Network? Well, they've got a whole litany of tired police procedurals - about ten for every "Big Bang Theory" or "Modern Family". Even their most popular stuff like The Simpsons or Family Guy has been around a long time mostly because of their legendary status and not much more. They're not exactly raking in the Emmys or topping any critic's "best of the year" lists.
None of this is new. When there was no cable, everyone said TV was a vast wasteland anyway. When cable first came along, it was pretty lame. Then someone realized that not that many people were watching cable, so they could do pretty much what they wanted. So they experimented. At first, no one cared. But then people started catching on that cable was producing shows unlike the bland stuff on network. The Shield. The Wire. Deadwood. Shows that took risks; not just with language and sex, but with topics and characters. Does network have shows like these? No.
Just look at what shows scoop up accolades at award times.
And now there's British TV. Okay, British TV has been around a long time, you know, in Great Britain. Sure, Benny Hill and Monty Python and Fawlty Towers made it across the pond, but those series are pretty old. But it seems like in the last few years, interest in British TV has taken off.

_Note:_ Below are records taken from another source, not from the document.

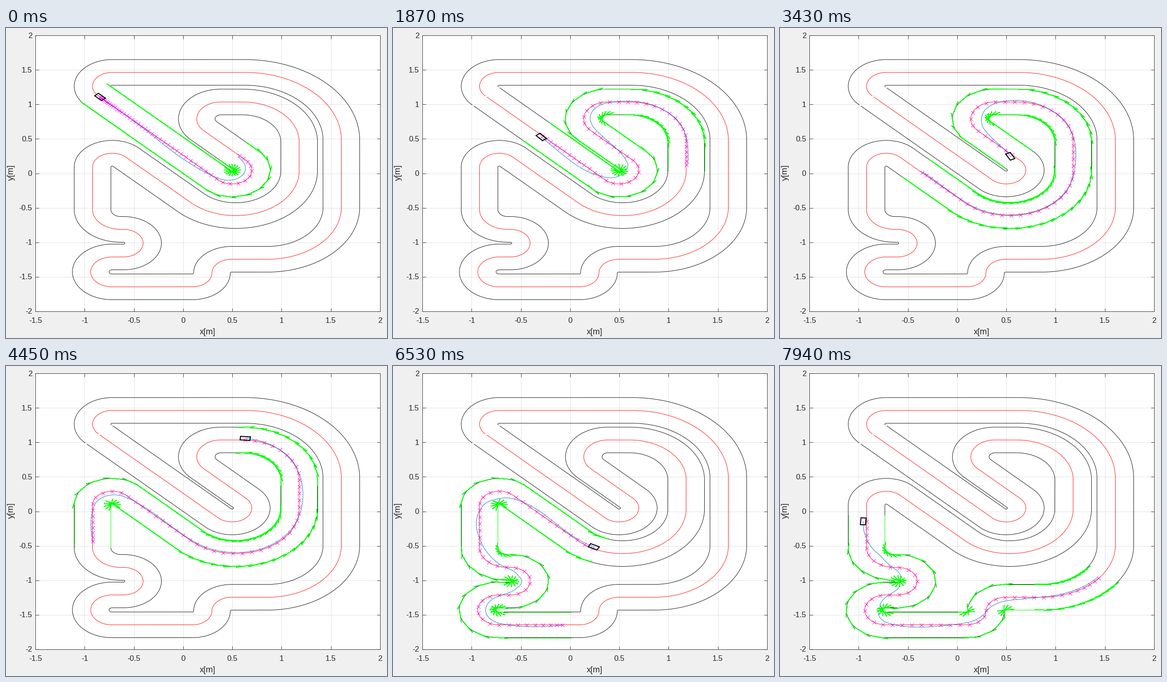
Recreate the animation shown at these times as a matplotlib script. Size 830 px wide and 675 px high, loop 8 s.

```python
import numpy as np
import matplotlib.pyplot as plt
from matplotlib.animation import FuncAnimation
from matplotlib.collections import LineCollection
from matplotlib.transforms import Affine2D

W, H, DPI = 830, 675, 100
FRAMES, INTERVAL = 100, 80
LEFT, RIGHT, TOP, BOTTOM = 64, 815, 16, 617
INK = (0.15, 0.15, 0.15)
THIN = 0.65

DS = 0.004            # arc length step of the track grid
HALF_WIDTH = 0.186    # track half width
STEPS = 50            # points on the planning horizon
TICK = 0.085          # half length of a border tangent
SMOOTH = 0.4          # length over which the driven line rounds off bends
TOP_SPEED = 0.1013    # metres per frame

# Track as a path walk: straight length, bend radius, turn in degrees
START = (-0.847, 1.1028)
TRACK = [
    (1.698, 0.200, 180), (0.606, 0.2448, -135), (0.219, 0.5756, -90),
    (0.427, 0.6443, -135), (0.928, 0.200, 135), (0.618, 0.285, 90),
    (0.028, 0.200, -180), (0.115, 0.2166, 180), (0.814, 0.200, 90),
    (0.000, 0.200, -90), (0.364, 0.750, 90), (0.979, 0.979, 90),
    (1.347, 0.200, 135),
]


def build_track():
    x, y = START
    head = -np.pi / 4
    xs, ys, heads = [[x]], [[y]], [[head]]
    for straight, r, turn in TRACK:
        x += straight * np.cos(head)
        y += straight * np.sin(head)
        side = np.sign(turn) * r
        h = head + np.radians(np.linspace(0, turn, 91))
        xs.append(x + side * (np.sin(h) - np.sin(head)))
        ys.append(y - side * (np.cos(h) - np.cos(head)))
        heads.append(h)
        x, y, head = xs[-1][-1], ys[-1][-1], h[-1]
    x, y, head = (np.concatenate(v) for v in (xs, ys, heads))
    s = np.concatenate([[0], np.cumsum(np.hypot(np.diff(x), np.diff(y)))])
    grid = np.arange(0, s[-1], DS)
    return [grid] + [np.interp(grid, s, v) for v in (x, y, head)]


S, CX, CY, HEAD = build_track()
CURVE = np.gradient(HEAD, S)


def racing_offset():
    """Offset that trades steering effort against distance from the centre."""
    u = np.arange(-2, 2 + DS / 2, DS) / SMOOTH
    kernel = SMOOTH / 4 * np.exp(-abs(u)) * (np.cos(u) - np.sin(abs(u)))
    pad = len(u) // 2
    e = np.convolve(np.pad(CURVE, pad), kernel, "valid") * DS
    return np.clip(e, -0.17, 0.17)


OFFSET = racing_offset()


def at(s, offset):
    x, y, h = (np.interp(s, S, v) for v in (CX, CY, HEAD))
    return x - offset * np.sin(h), y + offset * np.cos(h), h


def speed(f):
    return np.minimum(0.006 + 0.0025 * f, TOP_SPEED)


def travelled(f):
    t = np.linspace(0, f, 200)
    return np.trapezoid(speed(t), t) if hasattr(np, "trapezoid") else np.trapz(speed(t), t)


def horizon(f, start):
    """Arc lengths of the planned steps: speed up, then ease off at the end."""
    i = np.arange(STEPS)
    ease = np.clip((i / STEPS - 0.8) / 0.2, 0, 1)
    step = np.minimum(speed(f) + 0.002 * i, 0.1) * (1 - 0.5 * ease**2)
    total = np.concatenate([[0], np.cumsum(step)])
    length = min(2.42 + 0.076 * f, 4.75)
    return start + length * total / total[-1]


def planned_line(s0, s1):
    s = np.linspace(s0, s1, 160)
    u = np.clip(((s - s0) / (s1 - s0) - 0.33) / 0.32, 0, 1)
    far = u * u * (3 - 2 * u)
    return at(s, (1 - 0.5 * far) * np.interp(s, S, OFFSET))[:2]


def border_tangents(s):
    skew = np.clip(0.08 * np.interp(s, S, CURVE), -0.12, 0.12)
    segments = []
    for side in (1, -1):
        x, y, h = at(s, side * HALF_WIDTH)
        dx, dy = TICK * np.cos(h - skew), TICK * np.sin(h - skew)
        ends = [np.column_stack([x + k * dx, y + k * dy]) for k in (-1, 1)]
        segments.extend(np.stack(ends, axis=1))
    return segments


def car_outline(s0):
    s = np.array([max(s0 - 0.03, 0), s0, s0 + 0.03])
    x, y, _ = at(s, np.interp(s, S, OFFSET))
    a = np.arctan2(y[2] - y[0], x[2] - x[0])
    u = 0.05 * np.array([1, 1, -1, -1, 1])
    v = 0.026 * np.array([1, -1, -1, 1, 1])
    return (x[1] + u * np.cos(a) - v * np.sin(a),
            y[1] + u * np.sin(a) + v * np.cos(a))


fig = plt.figure(figsize=(W / DPI, H / DPI), dpi=DPI, facecolor=(240 / 255,) * 3)
ax = fig.add_axes([LEFT / W, 1 - BOTTOM / H, (RIGHT - LEFT) / W, (BOTTOM - TOP) / H])
ax.set(xlim=(-1.5, 2), ylim=(-2, 2),
       xticks=np.arange(-1.5, 2.1, 0.5), yticks=np.arange(-2, 2.1, 0.5))
ax.tick_params(direction="in", top=True, right=True, length=5.4, width=THIN,
               color=INK, labelbottom=False, labelleft=False)
ax.grid(color=INK, alpha=0.15, linewidth=THIN)
ax.set_axisbelow(True)
for spine in ax.spines.values():
    spine.set(color=INK, linewidth=THIN)


def label(px, py, text, size=12, **kw):
    fig.text(px / W, 1 - py / H, text, fontsize=size, color=INK,
             family="Liberation Sans", **kw)


for v in ax.get_xticks():
    label(LEFT + (v + 1.5) * (RIGHT - LEFT) / 3.5, 642, f"{v:g}",
          ha="center", va="baseline")
for v in ax.get_yticks():
    label(57, TOP + (2 - v) * (BOTTOM - TOP) / 4 + 5.5, f"{v:g}",
          ha="right", va="baseline")
label(439.5, 667, "x[m]", 13.2, ha="center", va="baseline")
label(11.5, 315, "y[m]", 13.2, ha="center", va="center", rotation=90)
fig.add_artist(plt.Line2D([0, 1], [0.5 / H] * 2, color="0.68", linewidth=0.72))

# Curves are not snapped, so move them onto pixel centres like the axes lines
centred = ax.transData + Affine2D().translate(0.5, 0.5)


def curve(x=(), y=(), fmt="-", **kw):
    kw.setdefault("linewidth", THIN)
    return ax.plot(x, y, fmt, transform=centred, **kw)[0]


for side in (1, -1):
    curve(*at(S, side * HALF_WIDTH)[:2], color="black")
curve(CX, CY, color="red")

plan = curve(color=(0, 114 / 255, 189 / 255))
tangents = LineCollection([], colors=[(0, 1, 0)], linewidths=0.72, zorder=2,
                          antialiaseds=False, transform=centred)
ax.add_collection(tangents, autolim=False)
marks = curve(fmt="x", color=(1, 0, 1), markersize=5.6, markeredgewidth=THIN)
car = curve(color="black", linewidth=1.5, solid_joinstyle="miter")


def draw(f):
    s0 = travelled(f)
    s = horizon(f, s0)
    plan.set_data(*planned_line(s0, s[-1]))
    tangents.set_segments(border_tangents(s))
    marks.set_data(*at(s, 0)[:2])
    car.set_data(*car_outline(s0))
    return plan, tangents, marks, car


anim = FuncAnimation(fig, draw, frames=FRAMES, interval=INTERVAL,
                     init_func=lambda: draw(0), repeat=True, repeat_delay=0)
plt.show()
```
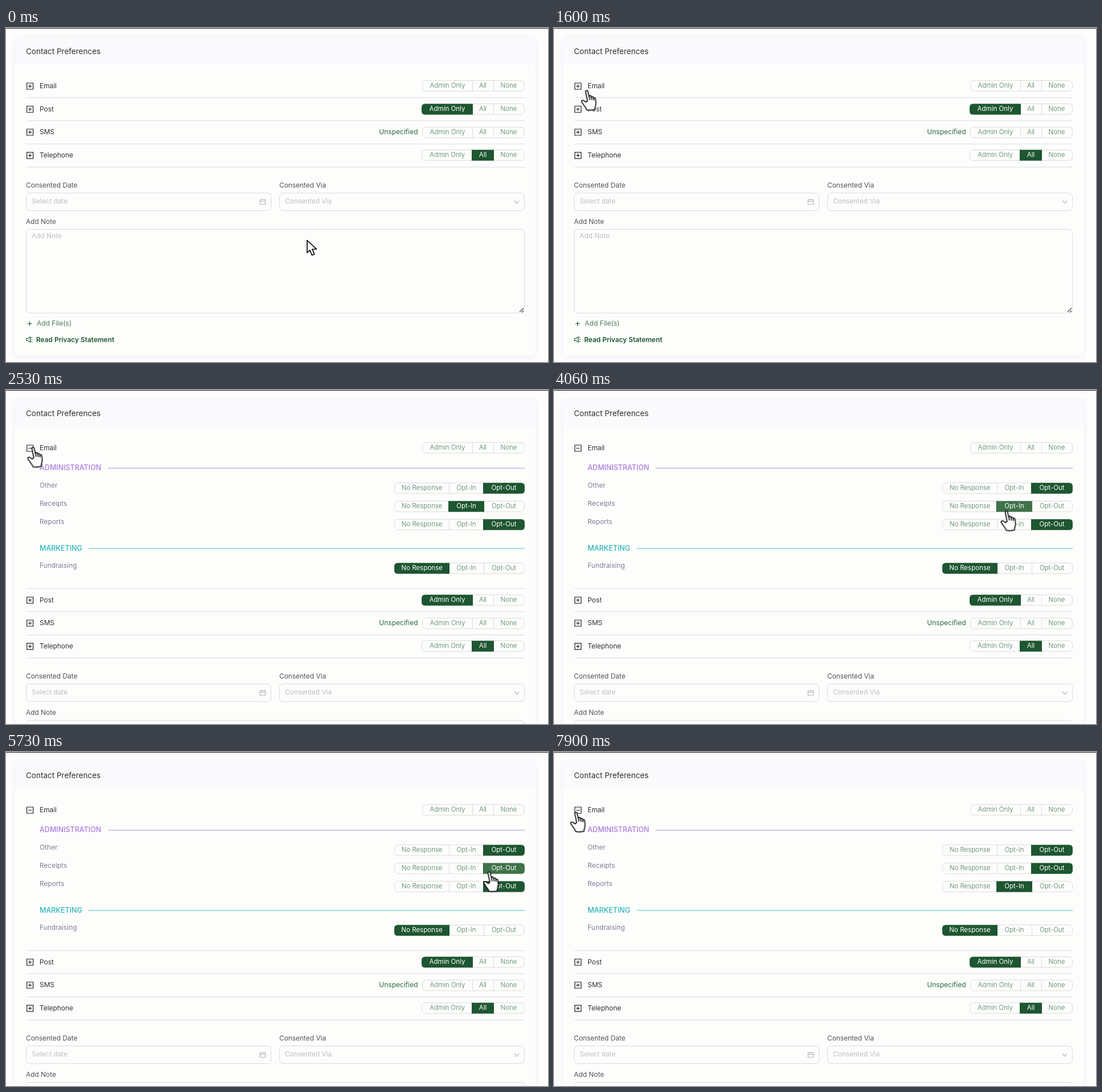
An HTML page that plays this animation: 952x588 px, repeating every 8000 ms.

```html
<!DOCTYPE html>
<html lang="en">
<head>
<meta charset="utf-8">
<title>Contact Preferences</title>
<style>
  html, body { margin: 0; width: 100%; height: 100%; overflow: hidden; background: #fefefe; }
  svg { display: block; width: 952px; height: 588px; }
  text { font: 400 11.9px Inter, "Open Sans", sans-serif; }
  .card { filter: drop-shadow(0 1px 6px rgba(150, 160, 215, .2)); }
  .icon { fill: none; stroke-width: 1.2; }
</style>
</head>
<body>
<svg id="stage" viewBox="0 0 952 588"></svg>
<script>
const LOOP = 8000, SHIFT = 227;
const GREEN = '#1d5630', HOVER = '#3f7249', PAPER = '#fdfefc', LINK = '#4b7a60';
const DARK = '#303033', LABEL = '#505256', MUTED = '#7b7f94', HINT = '#bdbebe';
const EDGE = '#d9dada', RULE = '#dfe0ed';
const LOOKS = {
  off: { fill: GREEN, opacity: 0, ink: LINK, weight: 300 },
  on: { fill: GREEN, opacity: 1, ink: '#ffffff', weight: 400 },
  hover: { fill: HOVER, opacity: 1, ink: '#ffffff', weight: 400 }
};
const stage = document.getElementById('stage');

function add(parent, tag, attrs = {}, content) {
  const el = document.createElementNS('http://www.w3.org/2000/svg', tag);
  for (const k in attrs) el.setAttribute(k, attrs[k]);
  if (content) el.textContent = content;
  parent.append(el);
  return el;
}

const group = parent => add(parent, 'g');
const label = (parent, x, y, content, fill = DARK, style = '') =>
  add(parent, 'text', { x, y, fill, style }, content);
const rule = (parent, x, y, stroke = RULE) =>
  add(parent, 'path', { d: `M${x} ${y}H911`, stroke, 'stroke-width': 1.3 });
const box = (parent, x, y, width, height, rx = 6) =>
  add(parent, 'rect', { x, y, width, height, rx, fill: PAPER, stroke: EDGE });
const icon = (parent, d, stroke) => add(parent, 'path', { d, stroke, class: 'icon' });

// steps: [time, value, easing to the next step]
function play(el, prop, steps, easing = 'ease') {
  const full = [...steps];
  if (full[0][0] > 0) full.unshift([0, full[0][1]]);
  if (full.at(-1)[0] < LOOP) full.push([LOOP, full.at(-1)[1]]);
  el.animate(
    full.map(([t, v, e]) => ({ offset: t / LOOP, [prop]: v, easing: e || easing })),
    { duration: LOOP, iterations: Infinity });
}

function segment(parent, x0, x1, y, name, look, first, last) {
  const l = first ? 6 : 0, r = last ? 6 : 0, top = y + .4, bottom = top + 19.2;
  const d = `M${x0 + l} ${top}H${x1 - r}q${r} 0 ${r} ${r}V${bottom - r}q0 ${r} ${-r} ${r}` +
    `H${x0 + l}q${-l} 0 ${-l} ${-l}V${top + l}q0 ${-l} ${l} ${-l}z`;
  const back = add(parent, 'path', { d, fill: look.fill, opacity: look.opacity });
  const edge = add(parent, 'path', {
    d: `M${x0 + .5} ${top}V${bottom}`, stroke: GREEN, opacity: first ? 0 : look.opacity
  });
  const text = label(parent, (x0 + x1) / 2, y + 13.2, name, look.ink,
    `font-size:11.5px;font-weight:${look.weight};text-anchor:middle`);
  return { back, edge, text };
}

function choices(parent, y, names, edges, selected) {
  const end = names.length;
  box(parent, edges[0] + .5, y + .5, edges[end] - edges[0] - 1, 18.7);
  for (const x of edges.slice(1, end))
    add(parent, 'path', { d: `M${x + .5} ${y + 1}v18`, stroke: EDGE });
  return names.map((name, i) => segment(parent, edges[i] - (i ? 1 : 0),
    edges[i + 1] + (i < end - 1 ? 1 : 0), y, name,
    i === selected ? LOOKS.on : LOOKS.off, i === 0, i === end - 1));
}

// A selected label is a little bolder, which widens its group
const scope = (parent, y, selected) =>
  choices(parent, y, ['Admin Only', 'All', 'None'], [selected < 0 ? 731 : 730, 819, 856, 911], selected);
const response = (parent, y, selected) =>
  choices(parent, y, ['No Response', 'Opt-In', 'Opt-Out'], [682, 778, 839, 911], selected);

function toggle(parent, y) {
  icon(parent, `M36.6 ${y - 5.5}h11v11h-11zM39 ${y}h6.2`, '#222');
  return icon(parent, `M42.1 ${y - 3.1}v6.2`, '#222');
}

// Page and card
add(stage, 'rect', { width: 952, height: 588, fill: '#fefefe' });
const card = add(stage, 'rect', { x: 16, y: 17, width: 914, height: 560, rx: 7, fill: PAPER, class: 'card' });
add(stage, 'path', { d: 'M16 64V24q0-7 7-7H923q7 0 7 7V64z', fill: '#fafafd' });
add(stage, 'rect', { width: 952, height: 1, fill: '#1c1c1c' });
label(stage, 35, 45.5, 'Contact Preferences', DARK, 'font-size:13.5px');

// Email details
const detail = group(stage);
const heading = 'font-size:12.5px;font-weight:500';
label(detail, 59, 141.3, 'ADMINISTRATION', '#ab7be0', heading);
rule(detail, 179, 137.7, '#c2a6e6');
label(detail, 59, 282.7, 'MARKETING', '#2bb7bb', heading);
rule(detail, 145, 278.8, '#62d0d2');
const [, receipts, reports] = [
  ['Other', 163, 2], ['Receipts', 195, 1], ['Reports', 227, 2], ['Fundraising', 304, 0]
].map(([name, y, selected]) => {
  label(detail, 59, y + 9.3, name, MUTED);
  return response(detail, y, selected);
});

// Everything below slides down to uncover the details
const lower = group(stage);
add(lower, 'rect', { x: 28, y: 123, width: 890, height: 445, fill: PAPER });
for (const y of [122.7, 163.2, 204.2, 244.8]) rule(lower, 36, y);
[['Post', 143, 0], ['SMS', 183.5, -1], ['Telephone', 224.3, 1]].forEach(([name, y, selected]) => {
  toggle(lower, y);
  label(lower, 59, y + 3.7, name);
  scope(lower, Math.round(y - 10), selected);
});
label(lower, 723.5, 187, 'Unspecified', '#2b6541', 'font-size:12px;text-anchor:end');

label(lower, 35, 281, 'Consented Date', LABEL);
label(lower, 480, 281, 'Consented Via', LABEL);
label(lower, 35, 345, 'Add Note', LABEL);
const dateBox = box(lower, 35.5, 290.5, 430, 31);
box(lower, 480.5, 290.5, 430, 31);
const noteBox = box(lower, 35.5, 354.5, 875, 147.5);
label(lower, 45, 309.3, 'Select date', HINT);
label(lower, 490, 309.3, 'Consented Via', HINT);
label(lower, 45, 369.7, 'Add Note', HINT);
icon(lower, 'M446.2 302.5h9.4v8h-9.4zM446.2 305.5h9.4M448.6 301v2.8M453.2 301v2.8', '#b4b5b5');
icon(lower, 'M893 304l4 4.8 4-4.8', '#b4b5b5');
icon(lower, 'M902 500l7-7M906 500.5l3-3', '#444');
icon(lower, 'M37.5 520.5h8M41.5 516.5v8', GREEN);
label(lower, 54, 524.3, 'Add File(s)', LINK, 'font-size:12px');
icon(lower, 'M36 546.5h2.6l4-2.7v9.4l-4-2.7H36zM44.2 545.6l1.8-1M44.4 548.5h2M44.2 551.4l1.8 1', GREEN);
label(lower, 53, 552.7, 'Read Privacy Statement', GREEN, 'font-weight:600');

// Email row
const emailBar = toggle(stage, 102.5);
label(stage, 59, 106, 'Email');
scope(stage, 92, -1);

// Pointer
const pointer = group(stage);
const ink = { fill: '#fff', stroke: '#161616', 'stroke-width': 1.8, 'stroke-linejoin': 'round', 'stroke-linecap': 'round' };
const arrow = add(pointer, 'path', { ...ink, d: 'M.9 .9V22.6L5.8 18.2 9.5 27 13.7 25.2 10 16.6 17.4 16.2z' });
const hand = add(pointer, 'g', { ...ink, transform: 'translate(-9.5 -.8)' });
add(hand, 'path', {
  d: 'M8.1 3C7.6.5 11.4 0 12 2.4L14.2 11.2C14.6 9.5 17.4 9.6 18 11.5L18.2 12.5C19 11 21.5 11.4 21.8 13.3' +
     'L22 14.2C23 13 25.2 13.6 25.4 15.7L26 22C26.3 26 25.4 28.5 24.5 30.8L24.3 34.2C20 35.6 13.5 35.6 9.8 34.8' +
     'C9 31.6 6.6 29.4 4.4 26 3 23.7 1.5 22 1 20.6 .4 18.6 2.8 17.4 4.6 18.6L8.6 21.3 11.3 19z'
});
add(hand, 'path', { d: 'M14.2 11.2l1.1 5.4M18.2 12.5l.8 4.4M22 14.2l.4 3.4', fill: 'none' });

// Timeline
const slide = (a, b, from, to) => [[a, from], [b, to]];
const path = [
  [0, 528, 373], [460, 528, 373], [820, 173, 275], [1130, 173, 275],
  [1600, 57, 110, 'ease-out'], [1930, 47, 101], [3260, 47, 101], [3400, 503, 188],
  [3760, 503, 188], [4060, 794, 213, 'ease-in'], [4360, 856, 213], [4530, 848, 211],
  [5730, 848, 211], [6100, 807, 234], [6740, 807, 234, 'ease-in'], [6820, 780, 246, 'ease-out'],
  [7200, 141, 104], [7460, 141, 104], [7900, 38, 106]
];
play(pointer, 'transform', path.map(([t, x, y, e]) => [t, `translate(${x}px, ${y}px)`, e]), 'ease-in-out');

const overLink = [[0, 0], [1280, 1], [3300, 0], [3900, 1], [6860, 0], [7040, 1]];
play(hand, 'opacity', overLink, 'step-end');
play(arrow, 'opacity', overLink.map(([t, v]) => [t, 1 - v]), 'step-end');

play(noteBox, 'stroke', [[0, EDGE], [270, HOVER], [540, HOVER], [840, EDGE]]);
play(dateBox, 'stroke', [[600, EDGE], [660, '#a9b8ad'], [900, EDGE]]);

play(lower, 'transform', slide(2290, 2510, 'translateY(0px)', `translateY(${SHIFT}px)`), 'ease-in-out');
play(card, 'height', slide(2290, 2510, '560px', `${560 + SHIFT}px`), 'ease-in-out');
play(detail, 'opacity', slide(2290, 2510, 0, 1));
play(emailBar, 'opacity', [[0, 1], [2300, 0]], 'step-end');

function fade({ back, edge, text }, steps) {
  const pick = key => steps.map(([t, state]) => [t, LOOKS[state][key]]);
  play(back, 'fill', pick('fill'));
  play(back, 'opacity', pick('opacity'));
  play(edge, 'opacity', pick('opacity'));
  play(text, 'fill', pick('ink'));
  play(text, 'fontWeight', pick('weight'));
}
fade(receipts[1], [[3790, 'on'], [4050, 'hover'], [4330, 'hover'], [4640, 'on'], [4930, 'on'], [5230, 'off']]);
fade(receipts[2], [[4930, 'off'], [5230, 'hover'], [5780, 'hover'], [6080, 'on']]);
fade(reports[1], [[6560, 'off'], [6860, 'hover'], [6880, 'hover'], [7180, 'on']]);
fade(reports[2], [[6560, 'on'], [6860, 'off']]);
</script>
</body>
</html>
```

Should we thank Ricky Gervais for this? The original "The Office" was the first modern hit to cross the pond. Now British TV is all over American TV and streaming on our computers. Now some BBC shows are more popular here than American shows: Doctor Who, Downton Abbey, Luther, Orphan Black, Broadchurch, Sherlock.
Why? Is it the accents? Is it the thrill of seeing people drive on the left side of the road? Is it David Tennant? (Isn't he dreamy? Yeah, I said it. Look at him and tell me I'm wrong.)
I don't really know the answer. But I think it comes down to a passion for story that's lacking from a lot of American TV. Over here, we're good at fast-paced, big budget, laugh track-fueled events. Shows from Britain can do that too, but these that I mentioned sort of eschew (yay me for finally having a good excuse to use that word) the glittery trappings of TV shows that American productions, conversely, rely on too much.
Consider: there have been lots of workplace comedies in the last decade. Most of them were downsized in the ratings. But when Americans set about remaking "The Office" in the mold of the British original, it was a monster hit.
In 1996, an American network tried to reboot British Sci-FI institution Doctor Who and it crashed and burned. British writers and producers took on the challenge in 2005 and now Doctor Who is a global phenomenon.
So, American network TV, here's what you need to do to have a ratings and critical hit: take a chance on a truly unique character. Not a detective with a whacky quirk. An original take on humanity like Walter White or Don Draper or The Doctor. Once you've got your character, give Him or her a real story to tell. Only once you've got that story down can you pile on the glitz and special effects and ONLY THEN if story demands.
Okay, now that we've fixed TV, get to work.